Pasta with Spicy Tomato Saucetomato sauce



3 tablespoons olive oil, or more as needed

1 tablespoon chopped garlic

Pinch of crushed red pepper (I used 1/8 teaspoon, so as not to repeat this mistake.)

One 28-ounce can diced tomatoes, including the juice (I used about 1 pound roma tomatoes, cored, and 14.5 ounces diced.)

Freshly ground black pepper

1 pound any dried pasta

1/2 cup freshly grated Parmesan cheese, plus more for serving

1/2 c. chopped fresh basil leaves for garnish, optional


1. Cook the pasta, reserving 1 cup of cooking water.

2.  Put the oil in a large skillet over medium-high heat. When it’s hot, add the garlic. Cook, stirring, until the garlic is brown – deeply colored, but not burned. Then turn off the heat for a minute, add the tomatoes.

3. Adjust the heat so the sauce bubbles enthusiastically and cook, stirring occasionally, until the tomatoes break down and the mixture begins to thicken and appear more uniform in texture, 10 to 15 minutes. (Add meatballs here, too, if you’re including them.) Taste, adjust the seasoning, and adjust the heat so the sauce stays hot but doesn’t boil.

3. Add the pasta and a splash of cooking water to the sauce in the skillet and coat, adding a little more oil (I did) or cooking water if necessary to create a slightly creamy sauce. Taste and adjust the seasoning and add more if you’d like; then toss with the cheese and the basil if you’re using it (I didn’t). Serves 4.

I was excited to try this recipe; I had the ingredients, it looked fast and easy. My excitement waned as Pat walked into the kitchen. I think I actually saw the words “tomato alert!” flash in his eyes as he glanced at the pan.

“Whatcha makin’?” he said in the same pseudo-casual cheerful voice he uses to compliment an obviously bad haircut.

“Spaghetti and meatballs.”

“With…um…are those….?”

At this point, Noah walked up to the stove. “Oh no, toomaaatoeees!” he whined.

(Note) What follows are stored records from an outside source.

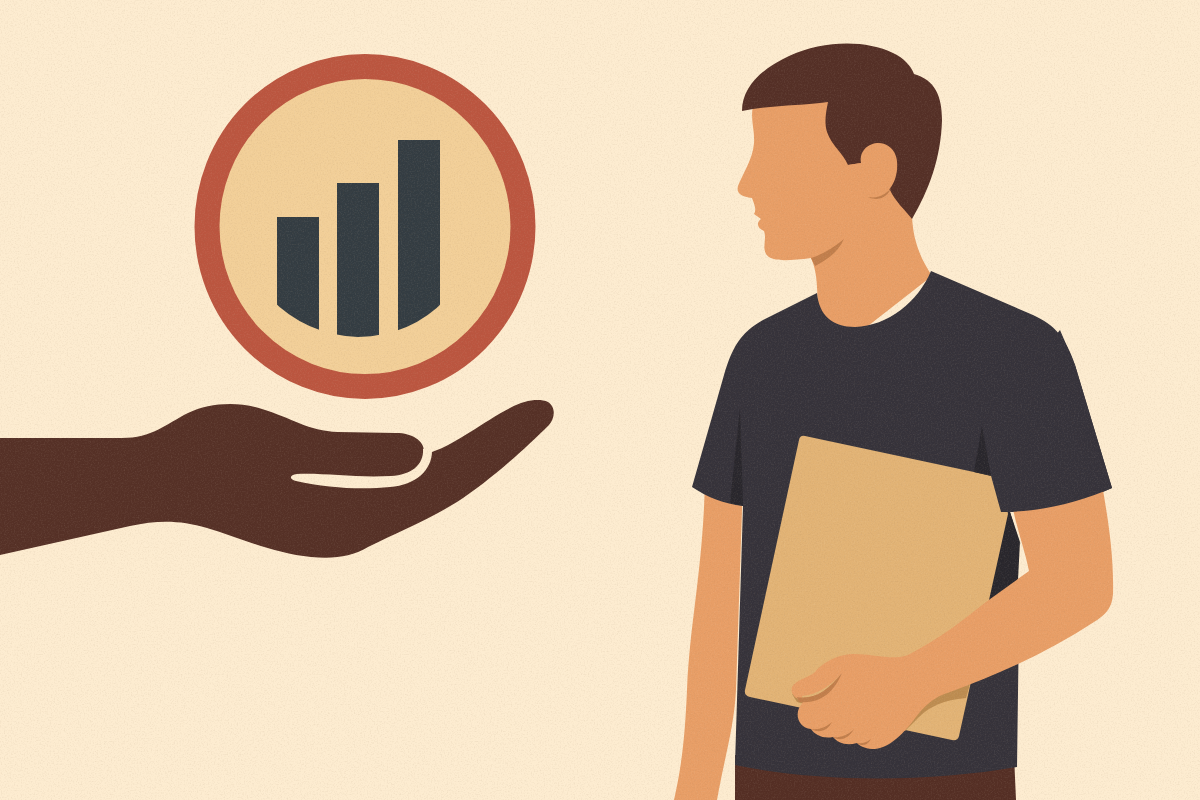
<!DOCTYPE html>
<html lang="en">
<head>
<meta charset="utf-8">
<title>Open hand, growth badge and man with folder</title>
<style>
:root {
  --paper: #fdecd0;
  --badge-ring: #bb553f;
  --badge-face: #f2cf98;
  --bar: #333c42;
  --dark-skin: #553026;
  --hair: #542f26;
  --skin: #e89e66;
  --skin-shade: #c17e4b;
  --shirt: #35323a;
  --shirt-shade: #28262c;
  --folder: #e2b375;
  --folder-shade: #bd8c50;
  --trousers: #542e24;
}
html, body { margin: 0; height: 100%; overflow: hidden; background: var(--paper); }
svg { display: block; width: 1200px; height: 800px; }
.paper { fill: var(--paper); }
.badge-face { fill: var(--badge-face); stroke: var(--badge-ring); stroke-width: 25; }
.bars { fill: var(--bar); }
.open-hand { fill: var(--dark-skin); }
.thumb-gap { fill: var(--paper); }
.hair { fill: var(--hair); }
.skin { fill: var(--skin); }
.skin-shade { fill: var(--skin-shade); }
.shirt { fill: var(--shirt); }
.shirt-shade { fill: var(--shirt-shade); }
.folder { fill: var(--folder); }
.folder-shade { fill: var(--folder-shade); }
.trousers { fill: var(--trousers); }
</style>
</head>
<body>
<svg viewBox="0 0 1200 800" role="img" aria-label="An open hand holds up a bar chart badge beside a man carrying a folder">
  <defs>
    <filter id="grain-dark" x="0" y="0" width="100%" height="100%">
      <feTurbulence type="fractalNoise" baseFrequency="0.7" numOctaves="2" seed="4"/>
      <feColorMatrix values="0 0 0 0 0.25  0 0 0 0 0.15  0 0 0 0 0.08  0.9 0 0 0 -0.42"/>
    </filter>
    <filter id="grain-light" x="0" y="0" width="100%" height="100%">
      <feTurbulence type="fractalNoise" baseFrequency="0.7" numOctaves="2" seed="9"/>
      <feColorMatrix values="0 0 0 0 1  0 0 0 0 0.93  0 0 0 0 0.82  0.9 0 0 0 -0.42"/>
    </filter>
    <clipPath id="bar-base">
      <path d="M270 130H446V299Q411 336 358 337Q306 335 270 298Z"/>
    </clipPath>
  </defs>

  <rect class="paper" width="1200" height="800"/>

  <g id="growth-badge">
    <ellipse class="badge-face" cx="365" cy="226.500" rx="158" ry="160"/>
    <g class="bars" clip-path="url(#bar-base)">
      <rect x="277" y="217" width="42" height="125"/>
      <rect x="337" y="183" width="42" height="160"/>
      <rect x="398" y="140" width="42" height="200"/>
    </g>
  </g>

  <g id="open-hand">
    <path class="open-hand" d="M0 438H122C152 438 166 424 188 413C209 403 237 401 262 409C292 418 308 431 338 432L396 433C413 433 423 441 424 450L432 452C456 444 483 422 510 408C525 400 539 398 548 402C556 407 555 418 549 425C524 450 488 482 457 502C428 520 396 533 368 547C351 557 334 559 311 557C273 553 240 538 207 528C180 520 158 520 130 526L0 555Z"/>
    <path class="thumb-gap" d="M423 449C424 465 411 475 391 476C356 478 327 473 297 474C289 475 289 479 296 481C327 488 362 490 390 487C416 485 432 470 432 451Q427 446 423 449Z"/>
  </g>

  <g id="man">
    <g id="lowered-arm">
      <path class="skin" d="M705 480H743L736 690C734 728 725 755 717 800H674C682 765 685 735 687 690C690 620 703 570 705 480Z"/>
    </g>

    <path class="trousers" d="M735 755H1014L1016 800H735Z"/>

    <g id="head">
      <path class="skin" d="M753 106C750 120 755 130 754 143C753 159 742 175 738 186C736 193 741 197 752 198C754 204 757 209 754 214L761 219C756 223 757 228 764 231C767 239 762 246 766 254C771 262 788 261 811 258C818 273 817 291 818 311L850 340L932 276C919 256 913 239 912 216L900 110L830 90Z"/>
      <path class="skin-shade" d="M811 258C824 254 834 247 844 239C838 252 827 260 815 266Z"/>
      <path class="hair" d="M742 111C742 86 763 68 789 56C824 40 866 40 893 53C904 58 911 66 914 74C935 80 942 96 942 120C941 158 929 190 912 219C904 209 895 201 890 190L861 163L848 165C843 153 832 146 827 132C824 122 826 112 828 102C801 106 770 105 742 111Z"/>
      <path class="skin" d="M861 163C859 151 868 143 879 143C892 144 899 155 897 170C895 187 885 198 870 198L850 190L848 165Z"/>
      <path class="skin-shade" d="M868 197C880 199 887 193 891 188C888 197 878 202 868 197Z"/>
    </g>

    <g id="t-shirt">
      <path class="shirt" d="M817 293C819 315 832 327 855 327C888 326 918 302 931 271L1033 315C1055 325 1066 338 1075 365L1112 488C1083 501 1046 511 1010 512L1020 545L1017 767C930 782 820 783 735 765L743 506C724 504 707 497 692 487L724 375C732 348 740 333 763 320Z"/>
      <path class="shirt-shade" d="M740 408L743 506L730 503Z"/>
      <path class="shirt-shade" d="M982 428L1002 514L1010 512L1021 545L1019 585L985 610L974 480Z"/>
    </g>

    <g id="folder">
      <path class="folder" d="M805 436L1002 478L1008 514L959 736Q958 741 952 740L750 697Q744 696 745 690L799 440Q800 435 805 436Z"/>
      <path class="folder-shade" d="M792 694C810 704 826 694 842 675L925 700L970 684L966 698C944 700 930 706 918 718L905 731L797 702Z"/>
    </g>

    <g id="carrying-arm">
      <path class="paper" d="M1020 541L1029 571L1018 580Z"/>
      <path class="skin" d="M1012 505L1103 490C1108 520 1114 555 1113 594C1112 609 1105 615 1094 622C1050 651 1000 674 950 692C934 697 925 705 916 717C904 733 891 747 875 749C867 749 861 747 857 743C846 746 838 743 833 737C823 739 815 735 811 729C800 728 795 717 799 708L805 699C796 701 790 694 792 687C796 680 807 678 814 673C823 662 835 656 850 654C872 653 892 661 908 655C941 638 963 620 986 602L1029 571C1025 551 1017 529 1012 505Z"/>
      <path class="folder" d="M802 700C818 700 829 690 841 674C832 684 820 694 802 696Z"/>
      <path class="skin-shade" d="M797 697C815 700 828 690 842 673C834 692 821 704 799 702Z"/>
      <path class="skin-shade" d="M811 729C820 730 826 727 832 722C828 730 820 734 811 729ZM833 737C842 738 849 734 854 729C849 738 841 742 833 737ZM857 743C863 744 867 742 871 739C868 745 862 747 857 743Z"/>
      <path class="shirt" d="M978 430L1060 330L1075 365L1112 488C1080 502 1041 512 1001 512C997 497 992 480 987 460Z"/>
      <path class="shirt-shade" d="M982 426L991 476L974 472Z"/>
    </g>
  </g>

  <g id="paper-grain" aria-hidden="true">
    <rect width="1200" height="800" filter="url(#grain-dark)" opacity="0.28"/>
    <rect width="1200" height="800" filter="url(#grain-light)" opacity="0.22"/>
  </g>
</svg>
</body>
</html>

I glared at Pat.

“Yes, I’m making sauce from scratch. But it will be like a sauce. You will like it. Everyone will like it.

Pat still looked suspicious as I spooned the finished sauce into the bowl. I applied a heavy dusting of Parmesan cheese to each bowl to disguise the obvious chunks of tomatoes mixed in with the noodles.

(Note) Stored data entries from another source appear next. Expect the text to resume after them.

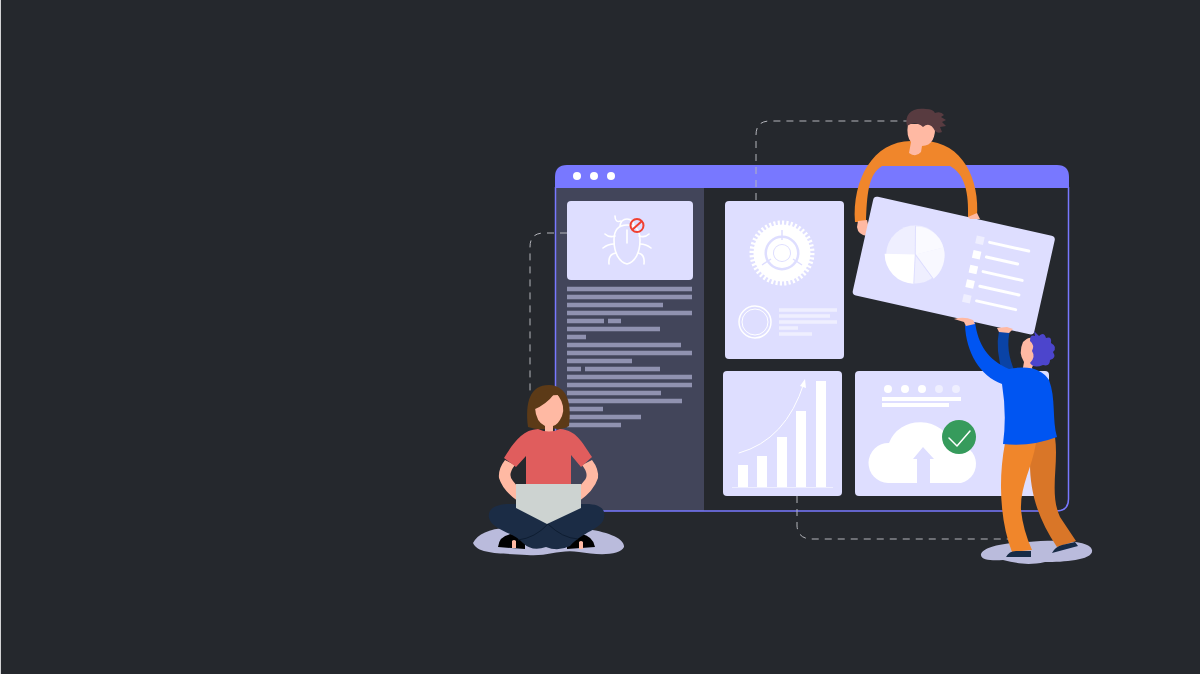
<!DOCTYPE html>
<html lang="en">
<head>
<meta charset="utf-8">
<title>Team building a dashboard</title>
<style>
:root {
  --night: #25282d;
  --violet: #7878ff;
  --panel: #42455a;
  --code: #9092b0;
  --card: #dedeff;
  --white: #fff;
  --soft: #efefff;
  --skin: #ffb9a3;
  --orange: #f0862b;
  --orange-dark: #d97628;
  --blue: #0055f2;
  --blue-dark: #0a43a6;
  --navy: #172b46;
  --red: #e05d5d;
  --shadow: #babbdc;
  --green: #369b5c;
}
html, body { margin: 0; height: 100%; overflow: hidden; background: var(--night); }
svg { display: block; width: 1200px; height: 674px; }
.card { fill: var(--card); }
.white { fill: var(--white); }
.soft { fill: var(--soft); }
.skin { fill: var(--skin); }
.orange { fill: var(--orange); }
.orange-dark { fill: var(--orange-dark); }
.blue { fill: var(--blue); }
.navy { fill: var(--navy); }
.shadow { fill: var(--shadow); }
.line { fill: none; stroke: var(--white); stroke-linecap: round; stroke-linejoin: round; }
.connector { fill: none; stroke: #b4b5bb; stroke-width: 1; stroke-dasharray: 7 6; }
.code-lines { stroke: var(--code); stroke-width: 4.5; fill: none; }
</style>
</head>
<body>
<svg viewBox="0 0 1200 674" role="img" aria-label="Three people assembling a dashboard window from cards">
  <rect width="1200" height="674" fill="var(--night)"/>
  <rect class="white" width="1" height="674" opacity=".8"/>

  <g id="window">
    <path d="M556 187V499Q556 511 568 511H1056Q1068 511 1068 499V187" fill="var(--night)"/>
    <path d="M556 187H704V511H568Q556 511 556 499Z" fill="var(--panel)"/>
    <path d="M555.500 187V499Q556 511 568 511H1056Q1068.500 511 1068.500 499V187" fill="none" stroke="var(--violet)" stroke-width="1.500"/>
    <path d="M555 188V177Q555 165 567 165H1057Q1069 165 1069 177V188Z" fill="var(--violet)"/>
    <g class="white">
      <circle cx="577" cy="176" r="4"/><circle cx="594" cy="176" r="4"/><circle cx="611" cy="176" r="4"/>
    </g>
  </g>

  <g id="connectors" class="connector">
    <path d="M756 200V135Q756 121 770 121H908"/>
    <path d="M567 233H544Q530 233 530 247V392"/>
    <path d="M797 496V526Q798 539 812 539H1014"/>
  </g>

  <g id="bug-card">
    <rect class="card" x="567" y="201" width="126" height="79" rx="4"/>
    <g class="line" stroke-width="1.600">
      <path d="M614 240C614 229 619 225 627 225S640 229 640 240C640 253 635 262 627 264C619 262 614 253 614 240Z"/>
      <path d="M620 226Q621 219 627 219T634 226M627 230V243"/>
      <path d="M621 221Q615 223 615 216M615 236Q609 238 605 234M614 244Q608 244 603 248M616 253Q608 254 609 264"/>
      <path d="M639 236Q645 238 649 234M640 244Q646 244 651 248M638 253Q645 254 644 264"/>
    </g>
    <g fill="none" stroke="#f04030" stroke-width="2">
      <circle cx="637" cy="225.500" r="6.500"/><path d="M632 230L642 221"/>
    </g>
  </g>

  <path id="code" class="code-lines" d="M567 289H692M567 297H692M567 305H663M567 313H692M567 321H604M608 321H621M567 329H660M567 337H586M567 345H681M567 353H692M567 361H632M567 369H581M585 369H660M567 377H692M567 385H692M567 393H661M567 401H682M567 409H603M567 417H641M567 425H621"/>

  <g id="gear-card">
    <rect class="card" x="725" y="201" width="119" height="158" rx="4"/>
    <g fill="none" stroke="var(--white)">
      <circle cx="782" cy="253" r="30" stroke-width="5" pathLength="88" stroke-dasharray="1 1"/>
      <circle cx="782" cy="253" r="23" stroke-width="11"/>
      <circle cx="782" cy="253" r="12" stroke-width="6"/>
      <path d="M782 230V240M762 265L771 259M802 265L793 259" stroke="var(--card)" stroke-width="1.500"/>
      <circle cx="755" cy="322" r="16" stroke-width="1.500"/>
      <circle cx="755" cy="322" r="13" stroke-width="1"/>
    </g>
    <circle class="white" cx="782" cy="253" r="8"/>
    <path d="M779 310H837M779 316H830M779 322H837M779 328H798M779 334H812" stroke="var(--soft)" stroke-width="3.500"/>
  </g>

  <g id="chart-card">
    <rect class="card" x="723" y="371" width="119" height="125" rx="4"/>
    <path class="white" d="M738 465H748V488H738ZM757 456H767V488H757ZM777 437H787V488H777ZM796 411H806V488H796ZM816 381H826V488H816Z"/>
    <path d="M732 487.500H833" stroke="var(--soft)"/>
    <path class="line" stroke-width="1" d="M739 453Q786 440 804 383"/>
    <path class="white" d="M805 379L806 388L800 386Z"/>
  </g>

  <g id="cloud-card">
    <rect class="card" x="855" y="371" width="194" height="125" rx="4"/>
    <g class="white">
      <circle cx="888" cy="389" r="4"/><circle cx="905" cy="389" r="4"/><circle cx="922" cy="389" r="4"/>
      <circle class="soft" cx="939" cy="389" r="4"/><circle class="soft" cx="956" cy="389" r="4"/>
      <path d="M882 397H961V401H882ZM882 403H949V407H882Z"/>
      <path d="M888 483A20 20 0 0 1 889 443A33 31 0 0 1 952 445A19 19 0 0 1 961 483Z"/>
    </g>
    <path class="card" d="M923 447L934 459H930V483H917V459H913Z"/>
    <circle cx="959" cy="437" r="17" fill="var(--green)"/>
    <path class="line" stroke-width="1.500" d="M949 438L957 446L970 431"/>
  </g>

  <g id="top-person">
    <path class="orange" d="M855 222C852 180 873 141 911 141H924C963 142 980 180 977 217L968 218C969 193 965 174 950 166H882C868 174 867 196 866 222Z"/>
    <path class="skin" d="M908 124L935 124C936 137 932 146 922 146L921 152Q916 158 909 153L911 142Q906 136 908 124Z"/>
    <path d="M907 126C904 114 912 107 926 109Q933 109 935 113Q941 111 944 115L941 117L946 120L942 122L946 126L940 127L942 132Q938 134 935 131Q930 121 923 127Q915 120 907 126Z" fill="#583b40"/>
    <path class="skin" d="M858 221L867 220L869 229L867 236Q858 235 857 227Z"/>
  </g>

  <path id="back-arm" d="M999 331L1010 330Q1005 350 1015 372L1003 374Q995 350 999 331Z" fill="var(--blue-dark)"/>

  <g id="pie-card" transform="translate(874 196) rotate(12.600)">
    <rect class="card" width="186" height="101" rx="4"/>
    <g transform="translate(53 48)">
      <circle r="29" class="soft"/>
      <path class="white" d="M0 0L-30 6A30 30 0 0 0 5 29Z"/>
      <path class="white" d="M0 0L-6 -27A28 28 0 0 1 26 -13Z" opacity=".7"/>
      <path d="M0 0L26 -13A30 30 0 0 1 23 20Z" fill="#f8f8ff"/>
      <path d="M0 0L-6 -28M0 0L5 29M0 0L23 20" stroke="var(--card)" stroke-width="1"/>
    </g>
    <g class="white">
      <rect class="soft" x="109" y="16" width="8" height="8"/>
      <rect x="109" y="31" width="8" height="8"/>
      <rect x="109" y="46" width="8" height="8"/>
      <rect x="109" y="61" width="8" height="8"/>
      <rect class="soft" x="109" y="76" width="8" height="8"/>
    </g>
    <path class="line" stroke-width="3" d="M123 20H163M123 35H155M123 50H163M123 65H163M123 80H163"/>
  </g>
  <path id="top-person-hand" class="skin" d="M968 217L977 213L980 219L970 219Z"/>

  <g id="lifting-person">
    <path class="shadow" d="M981 554C985 546 1005 543 1028 542C1050 540 1090 539 1092 550C1094 560 1064 562 1045 562C1027 566 1016 563 1003 560C992 561 980 560 981 554Z"/>
    <path class="orange-dark" d="M1025 443L1055 437C1059 465 1049 493 1060 517L1076 541L1057 547C1037 518 1030 490 1030 464Z"/>
    <path class="orange" d="M1005 443H1036C1032 468 1020 486 1021 510Q1023 530 1032 550L1012 552C1000 521 998 480 1005 443Z"/>
    <path class="navy" d="M1006 557Q1009 551 1016 551L1031 551V557ZM1052 553Q1055 547 1062 545L1075 542L1078 546Z"/>
    <path class="skin" d="M1023 342Q1031 334 1036 341L1037 362L1032 367L1033 375L1022 373L1024 362Q1018 353 1023 342Z"/>
    <path d="M1030 341Q1030 334 1035 336L1034 331L1039 336Q1044 331 1046 338Q1052 336 1051 343Q1058 347 1053 352Q1057 358 1050 360Q1050 367 1043 365Q1034 369 1030 363Q1036 357 1032 351Q1035 345 1030 341Z" fill="#4c45cc"/>
    <path class="blue" d="M965 325L975 322C978 345 988 360 1009 369Q1038 363 1049 380C1056 398 1052 420 1057 437Q1031 447 1003 444Q1007 415 1002 384C980 376 966 352 965 325Z"/>
    <path class="skin" d="M966 326L964 322L954 319Q964 316 973 320L975 324ZM999 332L997 328L1007 327L1013 329L1009 333Z"/>
  </g>

  <g id="laptop-person">
    <path class="shadow" d="M473 543C478 533 495 526 515 529H585C605 531 625 538 624 547C620 556 597 555 579 552C559 549 547 557 527 555C504 553 478 555 473 543Z"/>
    <path d="M528 427C525 402 530 385 549 385C567 386 572 402 569 426Q562 431 552 428Q540 431 528 427Z" fill="#5c3a17"/>
    <path class="skin" d="M535 408Q538 395 558 395Q566 407 562 416Q558 425 553 426V432Q549 435 545 432V426Q536 422 535 408Z"/>
    <path d="M533 410Q546 405 555 393L560 397Q566 405 563 418Q570 408 566 396Q557 387 546 390Q534 394 533 410Z" fill="#5c3a17"/>
    <g class="skin">
      <path d="M505 460L515 465Q507 475 513 481L522 492L519 502Q503 491 499 478Q498 469 505 460Z"/>
      <path d="M592 460L582 465Q590 475 584 481L575 492L578 502Q594 491 598 478Q599 469 592 460Z"/>
    </g>
    <path d="M504 458C514 442 522 430 538 429Q549 434 560 429C576 430 582 442 592 457L581 467L571 455V490H526V456L516 467Z" fill="var(--red)"/>
    <path d="M498 547Q499 536 511 534L525 538V549ZM595 547Q593 536 581 534L567 539V549Z" fill="#000"/>
    <path class="skin" d="M512 541Q514 539 516 541V548H512ZM579 542Q581 540 583 542V549H579Z"/>
    <path d="M489 518C487 508 497 504 510 504H586C600 504 606 509 604 518C602 529 582 532 570 546Q558 552 546 547Q532 552 523 543C513 532 492 530 489 518Z" fill="#1b2c45"/>
    <path d="M518 540Q535 538 548 524Q562 538 578 539" fill="none" stroke="#0e1d31"/>
    <path d="M516 484H581V508L547 524L516 508Z" fill="#cdd3d1"/>
  </g>
</svg>
</body>
</html>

“I’m going to need you to be a leader on this,” I said to Pat, raising my eyebrows and holding his gaze as I walked from the stove to the table.

And then…everyone liked it. Really, they did! And as a bonus, because the sauce was less, well, saucy, Rory’s face, clothes and hair weren’t coated in it by the end of the meal. Sure, there was still a rug of noodles under his chair. But that’s just another day in motherhood.

rory spaghetti

Yes, Rory dumped the spaghetti all over the table, but it’s because he wanted to wear the bowl as a hat, not because he didn’t like the recipe.

So, this was a revelation to me, but tell me: do you make your own tomato sauce? Is using tomatoes from a can heresy? Is EATING tomatoes heresy?